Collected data
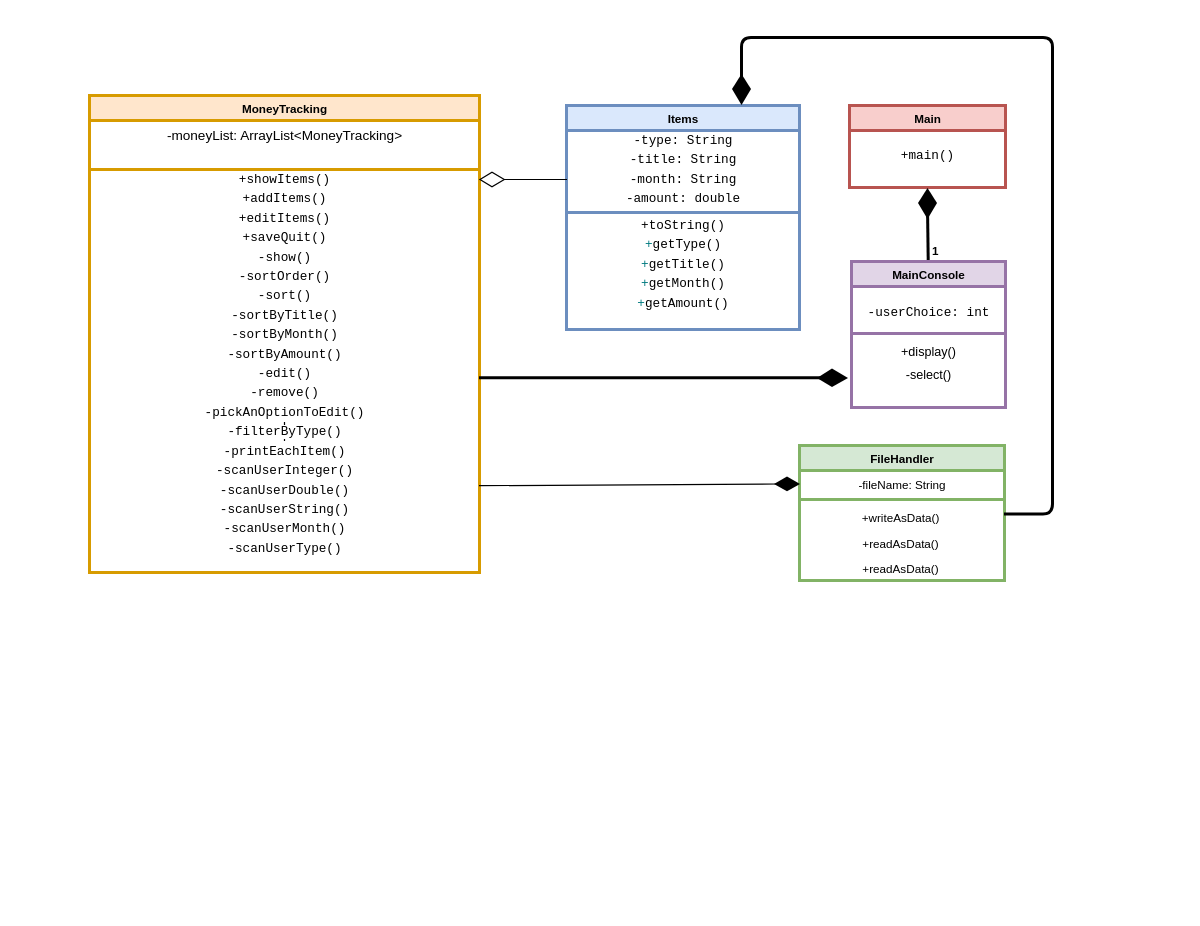
<!DOCTYPE html>
<html lang="en">
<head>
<meta charset="utf-8">
<title>Money tracking class diagram</title>
<style>
:root {
  --ink: #000;
  --paper: #fff;
  --getter: #007a80;
  --sans: "Liberation Sans", Arial, sans-serif;
  --mono: "Liberation Mono", "Courier New", monospace;
}
* { box-sizing: border-box; margin: 0; padding: 0; }
html, body { width: 1200px; height: 926px; overflow: hidden; background: var(--paper); }
.diagram { position: relative; width: 1200px; height: 926px; color: var(--ink); font: 12.7px/19.4px var(--mono); }
.class {
  position: absolute;
  display: flex;
  flex-direction: column;
  border: 3px solid var(--line);
  background: var(--paper);
  text-align: center;
  white-space: nowrap;
}
.class h2 {
  flex: none;
  height: 25px;
  border-bottom: 3px solid var(--line);
  background: var(--fill);
  font: bold 11.7px/24px var(--sans);
}
.class ul { list-style: none; flex: none; }
.attributes { border-bottom: 3px solid var(--line); }
.getter { color: var(--getter); }

.money-tracking { --line: #d79b00; --fill: #ffe6cc; left: 88px; top: 94px; width: 393px; height: 480px; }
.money-tracking .attributes { height: 49px; padding-top: 4px; font-family: var(--sans); font-size: 13.6px; }
.money-tracking .methods { margin-top: -1px; }

.items { --line: #6c8ebf; --fill: #dae8fc; left: 565px; top: 104px; width: 236px; height: 227px; }
.items .attributes { height: 82px; }
.items .attributes li { position: relative; top: -1px; }
.items .methods { padding-top: 2px; }

.main { --line: #b85450; --fill: #f8cecc; left: 848px; top: 104px; width: 159px; height: 85px; }
.main .methods { padding-top: 14px; }

.main-console { --line: #9673a6; --fill: #e1d5e7; left: 850px; top: 260px; width: 157px; height: 149px; }
.main-console .attributes { height: 47px; padding-top: 15px; }
.main-console .methods { padding-top: 6px; font: 12.6px/23.4px var(--sans); }

.file-handler { --line: #82b366; --fill: #d5e8d4; left: 798px; top: 444px; width: 208px; height: 138px; font-family: var(--sans); font-size: 11.7px; }
.file-handler .attributes { height: 29px; padding-top: 3px; }
.file-handler .methods { padding: 4px 3px 0 0; line-height: 25.5px; }

.connectors { position: absolute; left: 0; top: 0; }
.connectors .strong { fill: none; stroke: var(--ink); stroke-width: 3; }
.connectors .thin { fill: none; stroke: var(--ink); stroke-width: 1.2; }
.connectors .aggregation { fill: var(--paper); stroke: var(--ink); stroke-width: 1.2; }
.multiplicity { position: absolute; left: 932px; top: 241px; font: bold 11.7px/20px var(--sans); }
</style>
</head>
<body>
<main class="diagram">

  <section class="class money-tracking">
    <h2>MoneyTracking</h2>
    <ul class="attributes">
      <li>-moneyList: ArrayList&lt;MoneyTracking&gt;</li>
    </ul>
    <ul class="methods">
      <li>+showItems()</li>
      <li>+addItems()</li>
      <li>+editItems()</li>
      <li>+saveQuit()</li>
      <li>-show()</li>
      <li>-sortOrder()</li>
      <li>-sort()</li>
      <li>-sortByTitle()</li>
      <li>-sortByMonth()</li>
      <li>-sortByAmount()</li>
      <li>-edit()</li>
      <li>-remove()</li>
      <li>-pickAnOptionToEdit()</li>
      <li>-filterByType()</li>
      <li>-printEachItem()</li>
      <li>-scanUserInteger()</li>
      <li>-scanUserDouble()</li>
      <li>-scanUserString()</li>
      <li>-scanUserMonth()</li>
      <li>-scanUserType()</li>
    </ul>
  </section>

  <section class="class items">
    <h2>Items</h2>
    <ul class="attributes">
      <li>-type: String</li>
      <li>-title: String</li>
      <li>-month: String</li>
      <li>-amount: double</li>
    </ul>
    <ul class="methods">
      <li>+toString()</li>
      <li><span class="getter">+</span>getType()</li>
      <li><span class="getter">+</span>getTitle()</li>
      <li><span class="getter">+</span>getMonth()</li>
      <li><span class="getter">+</span>getAmount()</li>
    </ul>
  </section>

  <section class="class main">
    <h2>Main</h2>
    <ul class="methods">
      <li>+main()</li>
    </ul>
  </section>

  <section class="class main-console">
    <h2>MainConsole</h2>
    <ul class="attributes">
      <li>-userChoice: int</li>
    </ul>
    <ul class="methods">
      <li>+display()</li>
      <li>-select()</li>
    </ul>
  </section>

  <section class="class file-handler">
    <h2>FileHandler</h2>
    <ul class="attributes">
      <li>-fileName: String</li>
    </ul>
    <ul class="methods">
      <li>+writeAsData()</li>
      <li>+readAsData()</li>
      <li>+readAsData()</li>
    </ul>
  </section>

  <svg class="connectors" width="1200" height="926" viewBox="0 0 1200 926" aria-hidden="true">
    <g id="file-handler-to-items">
      <path class="strong" d="M1004 514H1043Q1052.5 514 1052.5 504V47Q1052.5 37.5 1043 37.5H751Q741.5 37.5 741.5 47V78"/>
      <polygon points="741.5,74 751,89 741.5,105 732,89"/>
    </g>
    <g id="main-console-to-main">
      <line class="strong" x1="928.2" y1="260" x2="927.6" y2="214"/>
      <polygon points="927.5,188 937,203 927.5,219 918,203"/>
    </g>
    <g id="money-tracking-to-main-console">
      <line class="strong" x1="479" y1="377.7" x2="822" y2="377.7"/>
      <polygon points="817,378 832,368.5 848,378 832,387"/>
    </g>
    <g id="money-tracking-to-file-handler">
      <line class="thin" x1="479" y1="485.7" x2="778" y2="484"/>
      <polygon points="774,484 787,476.5 800,484 787,491.2"/>
    </g>
    <g id="items-to-money-tracking">
      <line class="thin" x1="504" y1="179.5" x2="567" y2="179.5"/>
      <polygon class="aggregation" points="480,179.5 492,172.3 504.3,179.5 492,186.7"/>
    </g>
    <g id="loose-connector">
      <line class="thin" x1="284.5" y1="422" x2="284.5" y2="425"/>
      <line class="thin" x1="284.5" y1="439" x2="284.5" y2="441"/>
    </g>
  </svg>
  <span class="multiplicity">1</span>

</main>
</body>
</html>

Work order
Give back all the records as they stand, but with no pictures in the copy.

Result
<!DOCTYPE html>
<html lang="en">
<head>
<meta charset="utf-8">
<title>Money tracking class diagram</title>
<style>
:root {
  --ink: #000;
  --paper: #fff;
  --getter: #007a80;
  --sans: "Liberation Sans", Arial, sans-serif;
  --mono: "Liberation Mono", "Courier New", monospace;
}
* { box-sizing: border-box; margin: 0; padding: 0; }
html, body { width: 1200px; height: 926px; overflow: hidden; background: var(--paper); }
.diagram { position: relative; width: 1200px; height: 926px; color: var(--ink); font: 12.7px/19.4px var(--mono); }
.class {
  position: absolute;
  display: flex;
  flex-direction: column;
  border: 3px solid var(--line);
  background: var(--paper);
  text-align: center;
  white-space: nowrap;
}
.class h2 {
  flex: none;
  height: 25px;
  border-bottom: 3px solid var(--line);
  background: var(--fill);
  font: bold 11.7px/24px var(--sans);
}
.class ul { list-style: none; flex: none; }
.attributes { border-bottom: 3px solid var(--line); }
.getter { color: var(--getter); }

.money-tracking { --line: #d79b00; --fill: #ffe6cc; left: 88px; top: 94px; width: 393px; height: 480px; }
.money-tracking .attributes { height: 49px; padding-top: 4px; font-family: var(--sans); font-size: 13.6px; }
.money-tracking .methods { margin-top: -1px; }

.items { --line: #6c8ebf; --fill: #dae8fc; left: 565px; top: 104px; width: 236px; height: 227px; }
.items .attributes { height: 82px; }
.items .attributes li { position: relative; top: -1px; }
.items .methods { padding-top: 2px; }

.main { --line: #b85450; --fill: #f8cecc; left: 848px; top: 104px; width: 159px; height: 85px; }
.main .methods { padding-top: 14px; }

.main-console { --line: #9673a6; --fill: #e1d5e7; left: 850px; top: 260px; width: 157px; height: 149px; }
.main-console .attributes { height: 47px; padding-top: 15px; }
.main-console .methods { padding-top: 6px; font: 12.6px/23.4px var(--sans); }

.file-handler { --line: #82b366; --fill: #d5e8d4; left: 798px; top: 444px; width: 208px; height: 138px; font-family: var(--sans); font-size: 11.7px; }
.file-handler .attributes { height: 29px; padding-top: 3px; }
.file-handler .methods { padding: 4px 3px 0 0; line-height: 25.5px; }

.connectors { position: absolute; left: 0; top: 0; }
.connectors .strong { fill: none; stroke: var(--ink); stroke-width: 3; }
.connectors .thin { fill: none; stroke: var(--ink); stroke-width: 1.2; }
.connectors .aggregation { fill: var(--paper); stroke: var(--ink); stroke-width: 1.2; }
.multiplicity { position: absolute; left: 932px; top: 241px; font: bold 11.7px/20px var(--sans); }
</style>
</head>
<body>
<main class="diagram">

  <section class="class money-tracking">
    <h2>MoneyTracking</h2>
    <ul class="attributes">
      <li>-moneyList: ArrayList&lt;MoneyTracking&gt;</li>
    </ul>
    <ul class="methods">
      <li>+showItems()</li>
      <li>+addItems()</li>
      <li>+editItems()</li>
      <li>+saveQuit()</li>
      <li>-show()</li>
      <li>-sortOrder()</li>
      <li>-sort()</li>
      <li>-sortByTitle()</li>
      <li>-sortByMonth()</li>
      <li>-sortByAmount()</li>
      <li>-edit()</li>
      <li>-remove()</li>
      <li>-pickAnOptionToEdit()</li>
      <li>-filterByType()</li>
      <li>-printEachItem()</li>
      <li>-scanUserInteger()</li>
      <li>-scanUserDouble()</li>
      <li>-scanUserString()</li>
      <li>-scanUserMonth()</li>
      <li>-scanUserType()</li>
    </ul>
  </section>

  <section class="class items">
    <h2>Items</h2>
    <ul class="attributes">
      <li>-type: String</li>
      <li>-title: String</li>
      <li>-month: String</li>
      <li>-amount: double</li>
    </ul>
    <ul class="methods">
      <li>+toString()</li>
      <li><span class="getter">+</span>getType()</li>
      <li><span class="getter">+</span>getTitle()</li>
      <li><span class="getter">+</span>getMonth()</li>
      <li><span class="getter">+</span>getAmount()</li>
    </ul>
  </section>

  <section class="class main">
    <h2>Main</h2>
    <ul class="methods">
      <li>+main()</li>
    </ul>
  </section>

  <section class="class main-console">
    <h2>MainConsole</h2>
    <ul class="attributes">
      <li>-userChoice: int</li>
    </ul>
    <ul class="methods">
      <li>+display()</li>
      <li>-select()</li>
    </ul>
  </section>

  <section class="class file-handler">
    <h2>FileHandler</h2>
    <ul class="attributes">
      <li>-fileName: String</li>
    </ul>
    <ul class="methods">
      <li>+writeAsData()</li>
      <li>+readAsData()</li>
      <li>+readAsData()</li>
    </ul>
  </section>

  <svg class="connectors" width="1200" height="926" viewBox="0 0 1200 926" aria-hidden="true">
    <g id="file-handler-to-items">
      <path class="strong" d="M1004 514H1043Q1052.5 514 1052.5 504V47Q1052.5 37.5 1043 37.5H751Q741.5 37.5 741.5 47V78"/>
      <polygon points="741.5,74 751,89 741.5,105 732,89"/>
    </g>
    <g id="main-console-to-main">
      <line class="strong" x1="928.2" y1="260" x2="927.6" y2="214"/>
      <polygon points="927.5,188 937,203 927.5,219 918,203"/>
    </g>
    <g id="money-tracking-to-main-console">
      <line class="strong" x1="479" y1="377.7" x2="822" y2="377.7"/>
      <polygon points="817,378 832,368.5 848,378 832,387"/>
    </g>
    <g id="money-tracking-to-file-handler">
      <line class="thin" x1="479" y1="485.7" x2="778" y2="484"/>
      <polygon points="774,484 787,476.5 800,484 787,491.2"/>
    </g>
    <g id="items-to-money-tracking">
      <line class="thin" x1="504" y1="179.5" x2="567" y2="179.5"/>
      <polygon class="aggregation" points="480,179.5 492,172.3 504.3,179.5 492,186.7"/>
    </g>
    <g id="loose-connector">
      <line class="thin" x1="284.5" y1="422" x2="284.5" y2="425"/>
      <line class="thin" x1="284.5" y1="439" x2="284.5" y2="441"/>
    </g>
  </svg>
  <span class="multiplicity">1</span>

</main>
</body>
</html>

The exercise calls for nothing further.